I just spoke with a Denver woman who had two $600.00 checks, $1,200.00 total, deducted from her bank account. The problem is that she did not write either check. Fortunately, she was regularly checking her bank statement and noticed the problem. She promptly notified her bank and the deducted money was credited back to her account. Police were notified and an investigation is underway. This is a clear cut case of check fraud, or Forgery, C.R.S. 18-5-102, as it appears the people presenting the checks stole her account number and created checks from scratch.
Colorado’s Definition of Forgery
In Arapahoe and Douglas County, forgery results when a person acting with the intent to defraud, falsely makes, alters or presents a check, money order or monetary instrument. The law also includes things like wills, stocks, contracts, public records, and lottery tickets. The idea is to criminalize the effort to get more than is bargained for. We don’t want someone getting something for nothing because in the end, someone will lose out. Whether it is a bank, or a woman minding her own business, fake or altered checks and financial instruments cost someone the loss. Read more on the Essentials of Forgery.
Why We Have Check Fraud and Forgery Laws in Colorado
Written financial instruments are necessary for the functioning of our financial industry. Can you imagine what type of a world we would have if you could not write a check, use a credit or debit card, or sign for a loan? Jobs would be lost and the economy would grind to a halt. Even cash transactions would be affected without this law as people printed money on their computer. This law serves a good purpose.
Real World Examples of Forgery Which Police Charge

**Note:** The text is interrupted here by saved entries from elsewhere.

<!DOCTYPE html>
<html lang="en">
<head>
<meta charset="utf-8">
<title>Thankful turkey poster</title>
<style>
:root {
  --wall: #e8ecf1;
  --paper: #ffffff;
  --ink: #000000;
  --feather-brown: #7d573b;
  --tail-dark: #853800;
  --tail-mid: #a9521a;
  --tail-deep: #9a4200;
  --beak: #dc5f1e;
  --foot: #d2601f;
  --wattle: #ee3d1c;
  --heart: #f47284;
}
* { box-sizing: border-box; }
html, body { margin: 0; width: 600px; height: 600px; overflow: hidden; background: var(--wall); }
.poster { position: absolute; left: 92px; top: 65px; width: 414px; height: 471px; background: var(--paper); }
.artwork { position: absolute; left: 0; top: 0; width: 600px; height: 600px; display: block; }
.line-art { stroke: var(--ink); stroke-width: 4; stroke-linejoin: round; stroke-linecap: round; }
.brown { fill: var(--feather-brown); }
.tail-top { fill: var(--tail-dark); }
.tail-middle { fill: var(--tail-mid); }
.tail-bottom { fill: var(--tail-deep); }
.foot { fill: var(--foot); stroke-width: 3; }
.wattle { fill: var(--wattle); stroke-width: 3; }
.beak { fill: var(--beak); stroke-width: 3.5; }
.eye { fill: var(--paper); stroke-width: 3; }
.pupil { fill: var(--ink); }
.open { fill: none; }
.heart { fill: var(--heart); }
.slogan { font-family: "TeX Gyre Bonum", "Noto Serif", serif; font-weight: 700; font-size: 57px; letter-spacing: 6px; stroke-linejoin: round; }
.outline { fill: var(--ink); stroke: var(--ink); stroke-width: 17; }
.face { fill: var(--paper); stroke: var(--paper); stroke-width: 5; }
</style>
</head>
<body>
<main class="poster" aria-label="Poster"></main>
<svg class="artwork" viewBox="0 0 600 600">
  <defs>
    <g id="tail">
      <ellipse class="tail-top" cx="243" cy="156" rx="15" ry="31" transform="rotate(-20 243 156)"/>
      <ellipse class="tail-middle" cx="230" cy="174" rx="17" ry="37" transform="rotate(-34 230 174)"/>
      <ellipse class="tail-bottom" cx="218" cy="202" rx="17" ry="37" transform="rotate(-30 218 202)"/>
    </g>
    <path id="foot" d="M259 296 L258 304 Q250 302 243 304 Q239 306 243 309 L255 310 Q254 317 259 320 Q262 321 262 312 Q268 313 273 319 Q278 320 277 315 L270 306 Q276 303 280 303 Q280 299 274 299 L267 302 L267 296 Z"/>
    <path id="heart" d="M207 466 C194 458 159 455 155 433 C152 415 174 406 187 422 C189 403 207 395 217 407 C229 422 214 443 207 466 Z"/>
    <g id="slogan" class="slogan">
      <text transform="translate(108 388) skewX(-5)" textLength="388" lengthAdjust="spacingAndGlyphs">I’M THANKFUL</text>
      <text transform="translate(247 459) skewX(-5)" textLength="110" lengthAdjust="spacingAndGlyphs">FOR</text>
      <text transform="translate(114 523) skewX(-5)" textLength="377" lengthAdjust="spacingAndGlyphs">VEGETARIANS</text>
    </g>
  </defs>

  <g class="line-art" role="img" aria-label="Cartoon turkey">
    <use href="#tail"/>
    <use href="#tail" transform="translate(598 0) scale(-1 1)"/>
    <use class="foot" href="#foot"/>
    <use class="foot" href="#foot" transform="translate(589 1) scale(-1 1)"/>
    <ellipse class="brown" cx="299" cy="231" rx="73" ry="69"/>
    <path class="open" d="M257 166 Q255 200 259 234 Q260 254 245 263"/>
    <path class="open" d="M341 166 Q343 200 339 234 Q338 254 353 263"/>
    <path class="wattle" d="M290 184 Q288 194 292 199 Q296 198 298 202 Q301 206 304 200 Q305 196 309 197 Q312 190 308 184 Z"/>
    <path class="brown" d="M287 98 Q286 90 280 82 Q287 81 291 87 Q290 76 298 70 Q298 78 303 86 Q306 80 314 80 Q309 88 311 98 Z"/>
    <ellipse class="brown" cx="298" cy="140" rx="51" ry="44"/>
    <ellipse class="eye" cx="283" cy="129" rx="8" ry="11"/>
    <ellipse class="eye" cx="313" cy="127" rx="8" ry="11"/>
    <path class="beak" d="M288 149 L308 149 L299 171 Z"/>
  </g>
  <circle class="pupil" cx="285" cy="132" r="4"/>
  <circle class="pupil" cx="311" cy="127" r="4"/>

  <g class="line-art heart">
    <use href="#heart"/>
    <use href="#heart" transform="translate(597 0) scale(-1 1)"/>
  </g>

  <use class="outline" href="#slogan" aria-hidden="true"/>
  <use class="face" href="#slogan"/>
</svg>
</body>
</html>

Sometimes men and women get desperate for money and try shortcuts. They are not terrible people, but they are caught committing crimes like Forgery in Jefferson and Adams County. We frequently see this crime charged when bookkeepers for companies falsely complete checks or modify a legitimate check to reflect more money. In other cases, we see young men and women signing a traffic ticket in someone else’s name, claiming they’ve forgotten their driver’s license. Either way, Forgery is a class five felony and can result in prison time at the Colorado Department of Corrections.

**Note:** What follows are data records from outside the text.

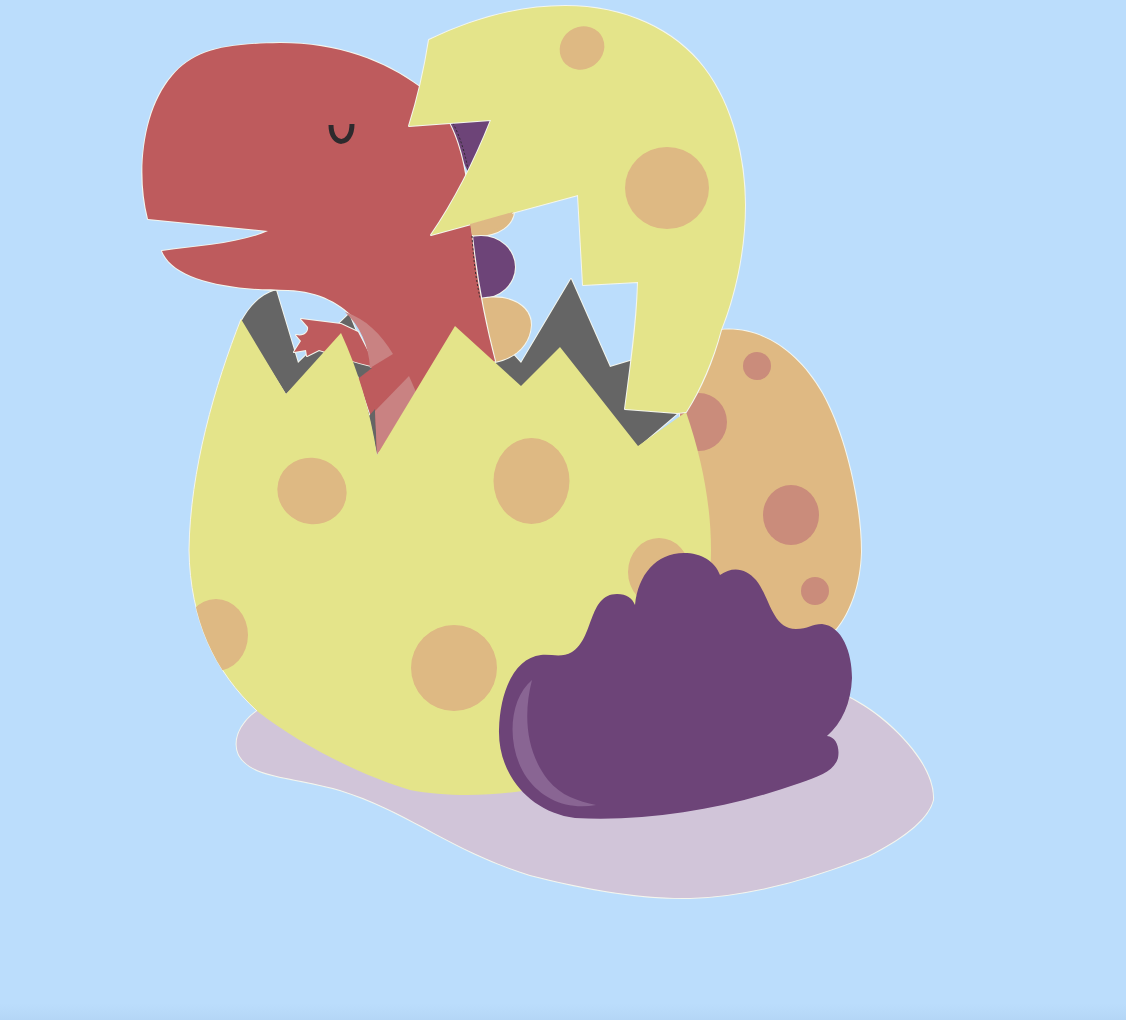
<!DOCTYPE html>
<html lang="en">
<head>
<meta charset="utf-8">
<title>Hatching dinosaur</title>
<style>
:root {
  --sky: #bbddfc;
  --shell: #e4e48a;
  --spot: #deb983;
  --back-egg: #dfb983;
  --back-spot: #ca8c7b;
  --skin: #be5b5d;
  --belly: #c98282;
  --plum: #6d4478;
  --plum-light: #896593;
  --inside: #656565;
  --shadow: #d1c5d9;
  --ink: #2e2a2d;
  --rim: #f4f6ee;
}
html, body { margin: 0; height: 100%; overflow: hidden; background: var(--sky); }
svg { display: block; width: 1126px; height: 1020px; }
.rim { stroke: var(--rim); stroke-width: 2; stroke-linejoin: round; paint-order: stroke; }
.shadow { fill: var(--shadow); }
.shell { fill: var(--shell); }
.spot { fill: var(--spot); }
.back-egg { fill: var(--back-egg); }
.back-spot { fill: var(--back-spot); }
.inside { fill: var(--inside); }
.skin { fill: var(--skin); }
.belly { fill: var(--belly); }
.plum { fill: var(--plum); }
.shine { fill: var(--plum-light); }
.eye { fill: none; stroke: var(--ink); stroke-width: 5; }
.body-edge { fill: none; stroke: var(--ink); stroke-width: 1; stroke-dasharray: 2 2; }
</style>
</head>
<body>
<svg viewBox="0 0 1126 1020" role="img" aria-label="A sleepy red dinosaur hatching from a spotted yellow egg">
  <defs>
    <path id="front-shell" d="M241 319L286 394L341 333C358 370 370 410 377 455L455 326L521 386L560 347L638 446L686 412C702 458 711 505 711 550C711 650 650 780 522 791C490 796 445 797 410 790C365 777 300 745 257 711C215 672 190 620 189 550C190 470 215 385 241 319Z"/>
    <path id="back-egg" d="M720 330C760 326 797 350 822 393C846 436 861 505 861 552C860 585 850 612 836 629L760 660L690 600L680 412C700 390 714 360 720 330Z"/>
    <clipPath id="front-shell-clip"><use href="#front-shell"/></clipPath>
    <clipPath id="back-egg-clip"><use href="#back-egg"/></clipPath>
    <linearGradient id="floor" x1="0" y1="0" x2="0" y2="1">
      <stop offset="0" stop-color="#bbddfc"/>
      <stop offset="1" stop-color="#b4d6f6"/>
    </linearGradient>
  </defs>

  <rect y="1004" width="1126" height="16" fill="url(#floor)"/>

  <path id="ground-shadow" class="shadow rim" d="M257 711C238 725 233 742 239 755C252 778 290 776 340 790C410 812 450 850 530 875C580 888 640 899 690 898C755 896 820 875 868 856C900 840 928 820 933 800C935 765 890 718 848 697L600 700Z"/>

  <g id="second-egg">
    <use href="#back-egg" class="back-egg rim"/>
    <g class="back-spot" clip-path="url(#back-egg-clip)">
      <circle cx="757" cy="366" r="14"/>
      <ellipse cx="699" cy="422" rx="28" ry="29"/>
      <ellipse cx="791" cy="515" rx="28" ry="30"/>
      <circle cx="815" cy="591" r="14"/>
    </g>
  </g>

  <path id="shell-inside" class="inside rim" d="M241 322C250 306 260 295 276 290L298 363L349 314L372 370L440 400L494 361L511 352L521 363L571 279L610 367L640 358L640 408L678 413L638 447L560 360L521 388L470 370L377 453L341 345L286 394Z"/>

  <g id="dinosaur">
    <g id="back-spikes">
      <path class="plum" d="M445 122L492 120L468 172Z"/>
      <ellipse class="spot rim" cx="478" cy="211" rx="36" ry="25"/>
      <ellipse class="plum rim" cx="481" cy="267" rx="34" ry="31"/>
      <path class="spot rim" d="M480 299C508 293 531 305 531 325C530 345 515 358 495 362Z"/>
    </g>
    <path id="arm" class="skin rim" d="M301 319L341 324L358 332L376 367C354 363 333 354 319 350L307 356L306 350L294 352L301 341L296 335C304 337 309 332 308 327Z"/>
    <path id="body" class="skin rim" d="M148 219C136 172 143 110 172 76C194 50 222 44 280 43C338 43 385 61 420 87C450 112 466 145 471 225C476 280 485 322 495 361L430 420L377 453L370 414L358 378L371 368L378 350L358 322C342 304 320 291 288 290C225 290 173 279 162 251C200 246 242 243 268 231Z"/>
    <path class="inside" d="M353 364L372 368L359 378Z"/>
    <path class="inside" d="M369 416L375 409L377 455Z"/>
    <path class="belly" d="M345 312C366 319 381 334 393 354L370 368C369 346 360 326 345 312Z"/>
    <path class="belly" d="M409 376L416 392L377 455L375 411Z"/>
    <path class="body-edge" d="M453 123Q464 145 468 170M472 236Q474 270 480 298"/>
    <path class="eye" d="M331 125C331 147 352 147 352 124"/>
  </g>

  <g id="egg-bottom">
    <use href="#front-shell" class="shell"/>
    <path fill="none" stroke="#f4f6ee" d="M241 319C215 385 190 470 189 550C190 620 215 672 257 711"/>
    <g class="spot" clip-path="url(#front-shell-clip)">
      <ellipse cx="312" cy="491" rx="35" ry="33" transform="rotate(25 312 491)"/>
      <ellipse cx="531.5" cy="481" rx="38" ry="43"/>
      <ellipse cx="216" cy="635" rx="32" ry="36"/>
      <circle cx="454" cy="668" r="43"/>
      <ellipse cx="659" cy="572" rx="31" ry="34"/>
    </g>
  </g>

  <g id="egg-top">
    <path class="shell rim" d="M429 40C475 18 520 6 565 6C625 6 675 30 704 68C733 106 745 160 745 205C745 255 733 300 721 330C713 360 700 390 686 412L677 413L625 409C630 370 637 325 638 282L583 285L578 195L431 235C455 200 475 160 491 120L409 126Q422 85 429 40Z"/>
    <path class="spot" d="M470 224L513 212C507 226 493 234 472 235Z"/>
    <g class="spot">
      <ellipse cx="582" cy="48" rx="23" ry="21" transform="rotate(-35 582 48)"/>
      <ellipse cx="667" cy="188" rx="42" ry="41"/>
    </g>
  </g>

  <g id="bush">
    <path class="plum" d="M499 730C500 690 515 658 541 655C552 654 562 658 572 652C594 639 588 594 617 594C627 594 632 598 635 605C638 575 656 553 684 553C701 553 715 561 720 575C732 566 746 568 756 580C770 597 772 629 796 629C808 629 812 624 822 624C842 626 852 652 852 678C851 703 842 723 827 736C836 737 840 747 838 758C834 771 820 776 800 783C730 808 650 822 575 818C530 812 498 775 499 730Z"/>
    <path class="shine" d="M532 680C523 715 526 752 548 780C561 796 578 801 596 805C568 810 543 800 527 778C506 748 508 700 532 680Z"/>
  </g>
</svg>
</body>
</html>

If you are arrested or accused of Forgery, don’t answer questions for the police, who are gathering evidence to convict you. Instead, exercise your right to remain silent and call the best Forgery and Fraud by Check lawyers from the O’Malley Law Office at 303-731-0719. Together, we can protect your future.